● **Task directions**
Return the listing below unchanged, except that the pictures are dropped.

● **Task data**
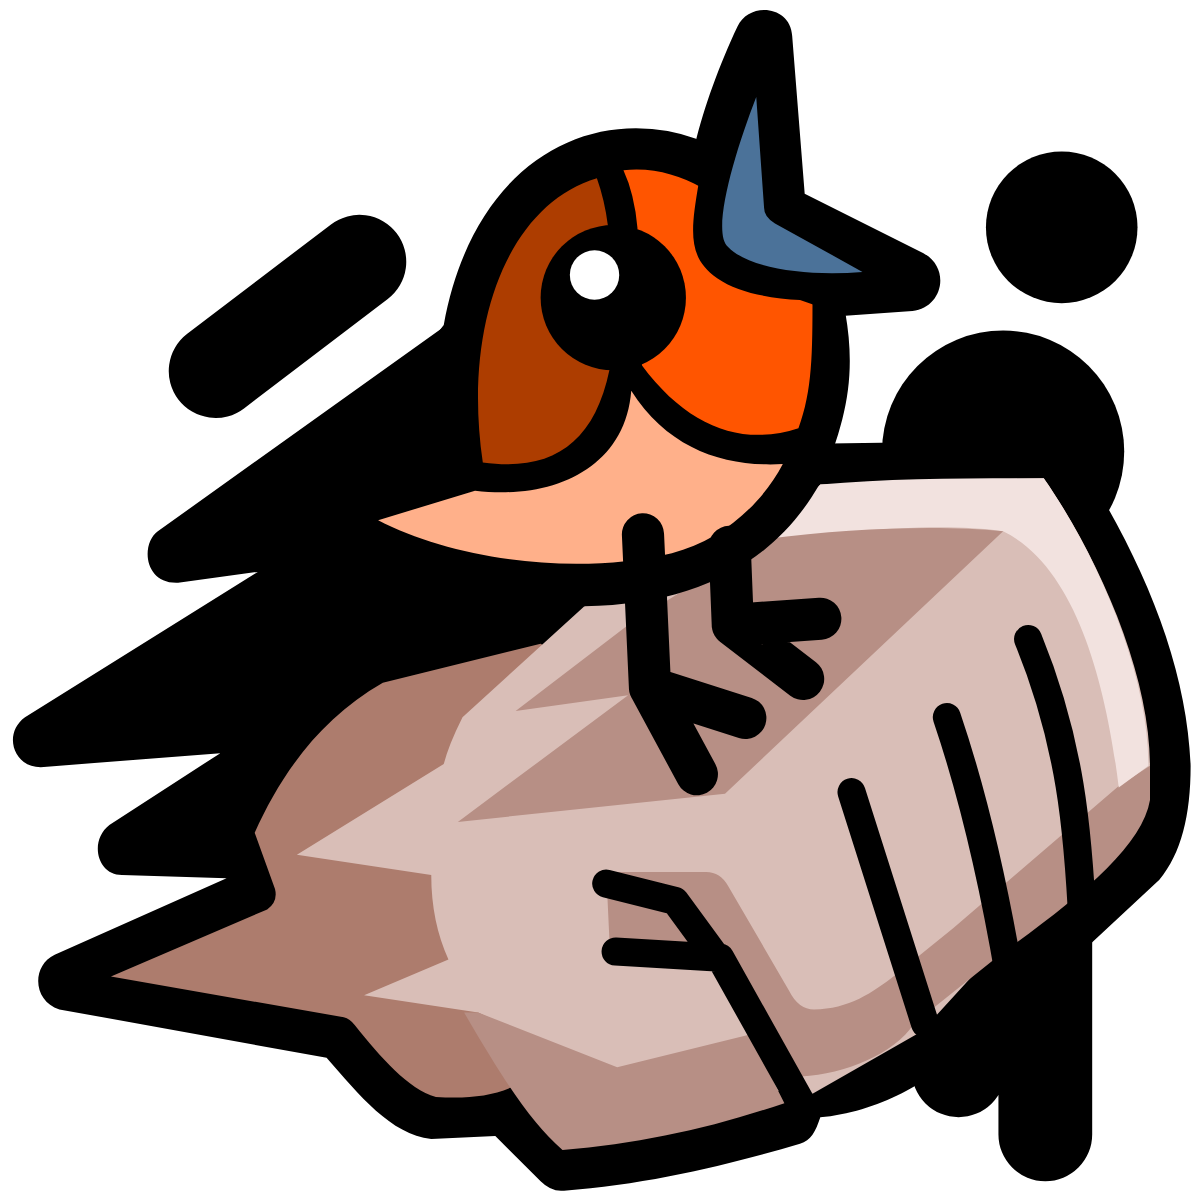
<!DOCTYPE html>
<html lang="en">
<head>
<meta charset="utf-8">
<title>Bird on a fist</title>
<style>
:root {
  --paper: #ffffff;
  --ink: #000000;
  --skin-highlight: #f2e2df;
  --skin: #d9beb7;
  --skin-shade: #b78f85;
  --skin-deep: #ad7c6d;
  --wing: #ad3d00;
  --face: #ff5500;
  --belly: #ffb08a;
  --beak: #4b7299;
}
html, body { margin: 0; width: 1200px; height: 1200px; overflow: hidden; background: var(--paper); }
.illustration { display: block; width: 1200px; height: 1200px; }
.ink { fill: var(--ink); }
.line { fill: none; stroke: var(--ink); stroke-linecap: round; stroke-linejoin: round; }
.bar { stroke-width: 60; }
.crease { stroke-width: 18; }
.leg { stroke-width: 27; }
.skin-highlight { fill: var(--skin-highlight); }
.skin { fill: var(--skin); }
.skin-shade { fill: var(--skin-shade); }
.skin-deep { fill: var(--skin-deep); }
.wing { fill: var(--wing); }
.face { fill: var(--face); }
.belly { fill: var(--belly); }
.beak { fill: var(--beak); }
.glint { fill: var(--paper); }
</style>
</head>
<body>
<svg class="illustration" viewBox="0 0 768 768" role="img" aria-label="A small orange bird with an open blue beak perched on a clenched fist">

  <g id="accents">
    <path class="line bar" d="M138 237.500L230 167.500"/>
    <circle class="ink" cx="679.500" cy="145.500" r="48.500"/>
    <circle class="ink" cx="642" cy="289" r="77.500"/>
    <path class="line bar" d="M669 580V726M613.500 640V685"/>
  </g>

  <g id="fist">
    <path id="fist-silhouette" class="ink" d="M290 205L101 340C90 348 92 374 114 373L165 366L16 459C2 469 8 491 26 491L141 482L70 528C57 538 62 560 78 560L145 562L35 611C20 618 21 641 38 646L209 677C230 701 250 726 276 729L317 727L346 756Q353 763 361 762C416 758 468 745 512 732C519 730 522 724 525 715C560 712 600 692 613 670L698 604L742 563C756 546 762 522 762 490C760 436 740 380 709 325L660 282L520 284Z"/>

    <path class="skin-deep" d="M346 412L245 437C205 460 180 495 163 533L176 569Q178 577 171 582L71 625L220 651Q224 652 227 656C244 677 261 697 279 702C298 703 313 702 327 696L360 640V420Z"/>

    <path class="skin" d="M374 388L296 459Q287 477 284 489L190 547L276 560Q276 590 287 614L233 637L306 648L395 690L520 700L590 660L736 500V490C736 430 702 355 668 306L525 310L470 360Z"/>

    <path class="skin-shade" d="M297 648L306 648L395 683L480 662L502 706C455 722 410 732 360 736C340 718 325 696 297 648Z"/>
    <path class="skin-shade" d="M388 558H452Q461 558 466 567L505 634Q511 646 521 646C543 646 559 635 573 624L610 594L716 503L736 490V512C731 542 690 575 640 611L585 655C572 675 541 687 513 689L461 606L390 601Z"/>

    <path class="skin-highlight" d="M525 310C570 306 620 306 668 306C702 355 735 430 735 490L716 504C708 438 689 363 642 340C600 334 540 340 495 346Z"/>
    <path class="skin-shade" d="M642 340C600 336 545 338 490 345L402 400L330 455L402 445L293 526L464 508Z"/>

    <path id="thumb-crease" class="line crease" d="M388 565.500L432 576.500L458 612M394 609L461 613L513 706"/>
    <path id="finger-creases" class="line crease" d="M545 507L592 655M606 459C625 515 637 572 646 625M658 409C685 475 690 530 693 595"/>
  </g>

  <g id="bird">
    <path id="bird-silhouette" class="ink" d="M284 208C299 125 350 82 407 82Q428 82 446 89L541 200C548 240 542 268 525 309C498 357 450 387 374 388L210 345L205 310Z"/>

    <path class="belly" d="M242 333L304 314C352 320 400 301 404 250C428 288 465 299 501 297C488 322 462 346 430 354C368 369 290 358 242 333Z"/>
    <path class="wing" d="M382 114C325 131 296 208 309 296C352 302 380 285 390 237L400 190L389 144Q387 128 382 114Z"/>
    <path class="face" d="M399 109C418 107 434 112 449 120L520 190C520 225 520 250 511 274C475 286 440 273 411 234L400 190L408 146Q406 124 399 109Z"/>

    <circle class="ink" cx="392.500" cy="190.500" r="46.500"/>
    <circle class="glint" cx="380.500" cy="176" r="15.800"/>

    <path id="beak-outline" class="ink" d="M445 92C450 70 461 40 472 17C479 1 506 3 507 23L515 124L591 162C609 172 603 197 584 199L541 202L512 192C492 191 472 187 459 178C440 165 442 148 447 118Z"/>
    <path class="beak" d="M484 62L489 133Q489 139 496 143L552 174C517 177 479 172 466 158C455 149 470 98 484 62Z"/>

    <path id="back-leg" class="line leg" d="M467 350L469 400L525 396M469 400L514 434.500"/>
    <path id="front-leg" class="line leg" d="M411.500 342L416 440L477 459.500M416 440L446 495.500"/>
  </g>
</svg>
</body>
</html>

● **Response for this exercise**
<!DOCTYPE html>
<html lang="en">
<head>
<meta charset="utf-8">
<title>Bird on a fist</title>
<style>
:root {
  --paper: #ffffff;
  --ink: #000000;
  --skin-highlight: #f2e2df;
  --skin: #d9beb7;
  --skin-shade: #b78f85;
  --skin-deep: #ad7c6d;
  --wing: #ad3d00;
  --face: #ff5500;
  --belly: #ffb08a;
  --beak: #4b7299;
}
html, body { margin: 0; width: 1200px; height: 1200px; overflow: hidden; background: var(--paper); }
.illustration { display: block; width: 1200px; height: 1200px; }
.ink { fill: var(--ink); }
.line { fill: none; stroke: var(--ink); stroke-linecap: round; stroke-linejoin: round; }
.bar { stroke-width: 60; }
.crease { stroke-width: 18; }
.leg { stroke-width: 27; }
.skin-highlight { fill: var(--skin-highlight); }
.skin { fill: var(--skin); }
.skin-shade { fill: var(--skin-shade); }
.skin-deep { fill: var(--skin-deep); }
.wing { fill: var(--wing); }
.face { fill: var(--face); }
.belly { fill: var(--belly); }
.beak { fill: var(--beak); }
.glint { fill: var(--paper); }
</style>
</head>
<body>
<svg class="illustration" viewBox="0 0 768 768" role="img" aria-label="A small orange bird with an open blue beak perched on a clenched fist">

  <g id="accents">
    <path class="line bar" d="M138 237.500L230 167.500"/>
    <circle class="ink" cx="679.500" cy="145.500" r="48.500"/>
    <circle class="ink" cx="642" cy="289" r="77.500"/>
    <path class="line bar" d="M669 580V726M613.500 640V685"/>
  </g>

  <g id="fist">
    <path id="fist-silhouette" class="ink" d="M290 205L101 340C90 348 92 374 114 373L165 366L16 459C2 469 8 491 26 491L141 482L70 528C57 538 62 560 78 560L145 562L35 611C20 618 21 641 38 646L209 677C230 701 250 726 276 729L317 727L346 756Q353 763 361 762C416 758 468 745 512 732C519 730 522 724 525 715C560 712 600 692 613 670L698 604L742 563C756 546 762 522 762 490C760 436 740 380 709 325L660 282L520 284Z"/>

    <path class="skin-deep" d="M346 412L245 437C205 460 180 495 163 533L176 569Q178 577 171 582L71 625L220 651Q224 652 227 656C244 677 261 697 279 702C298 703 313 702 327 696L360 640V420Z"/>

    <path class="skin" d="M374 388L296 459Q287 477 284 489L190 547L276 560Q276 590 287 614L233 637L306 648L395 690L520 700L590 660L736 500V490C736 430 702 355 668 306L525 310L470 360Z"/>

    <path class="skin-shade" d="M297 648L306 648L395 683L480 662L502 706C455 722 410 732 360 736C340 718 325 696 297 648Z"/>
    <path class="skin-shade" d="M388 558H452Q461 558 466 567L505 634Q511 646 521 646C543 646 559 635 573 624L610 594L716 503L736 490V512C731 542 690 575 640 611L585 655C572 675 541 687 513 689L461 606L390 601Z"/>

    <path class="skin-highlight" d="M525 310C570 306 620 306 668 306C702 355 735 430 735 490L716 504C708 438 689 363 642 340C600 334 540 340 495 346Z"/>
    <path class="skin-shade" d="M642 340C600 336 545 338 490 345L402 400L330 455L402 445L293 526L464 508Z"/>

    <path id="thumb-crease" class="line crease" d="M388 565.500L432 576.500L458 612M394 609L461 613L513 706"/>
    <path id="finger-creases" class="line crease" d="M545 507L592 655M606 459C625 515 637 572 646 625M658 409C685 475 690 530 693 595"/>
  </g>

  <g id="bird">
    <path id="bird-silhouette" class="ink" d="M284 208C299 125 350 82 407 82Q428 82 446 89L541 200C548 240 542 268 525 309C498 357 450 387 374 388L210 345L205 310Z"/>

    <path class="belly" d="M242 333L304 314C352 320 400 301 404 250C428 288 465 299 501 297C488 322 462 346 430 354C368 369 290 358 242 333Z"/>
    <path class="wing" d="M382 114C325 131 296 208 309 296C352 302 380 285 390 237L400 190L389 144Q387 128 382 114Z"/>
    <path class="face" d="M399 109C418 107 434 112 449 120L520 190C520 225 520 250 511 274C475 286 440 273 411 234L400 190L408 146Q406 124 399 109Z"/>

    <circle class="ink" cx="392.500" cy="190.500" r="46.500"/>
    <circle class="glint" cx="380.500" cy="176" r="15.800"/>

    <path id="beak-outline" class="ink" d="M445 92C450 70 461 40 472 17C479 1 506 3 507 23L515 124L591 162C609 172 603 197 584 199L541 202L512 192C492 191 472 187 459 178C440 165 442 148 447 118Z"/>
    <path class="beak" d="M484 62L489 133Q489 139 496 143L552 174C517 177 479 172 466 158C455 149 470 98 484 62Z"/>

    <path id="back-leg" class="line leg" d="M467 350L469 400L525 396M469 400L514 434.500"/>
    <path id="front-leg" class="line leg" d="M411.500 342L416 440L477 459.500M416 440L446 495.500"/>
  </g>
</svg>
</body>
</html>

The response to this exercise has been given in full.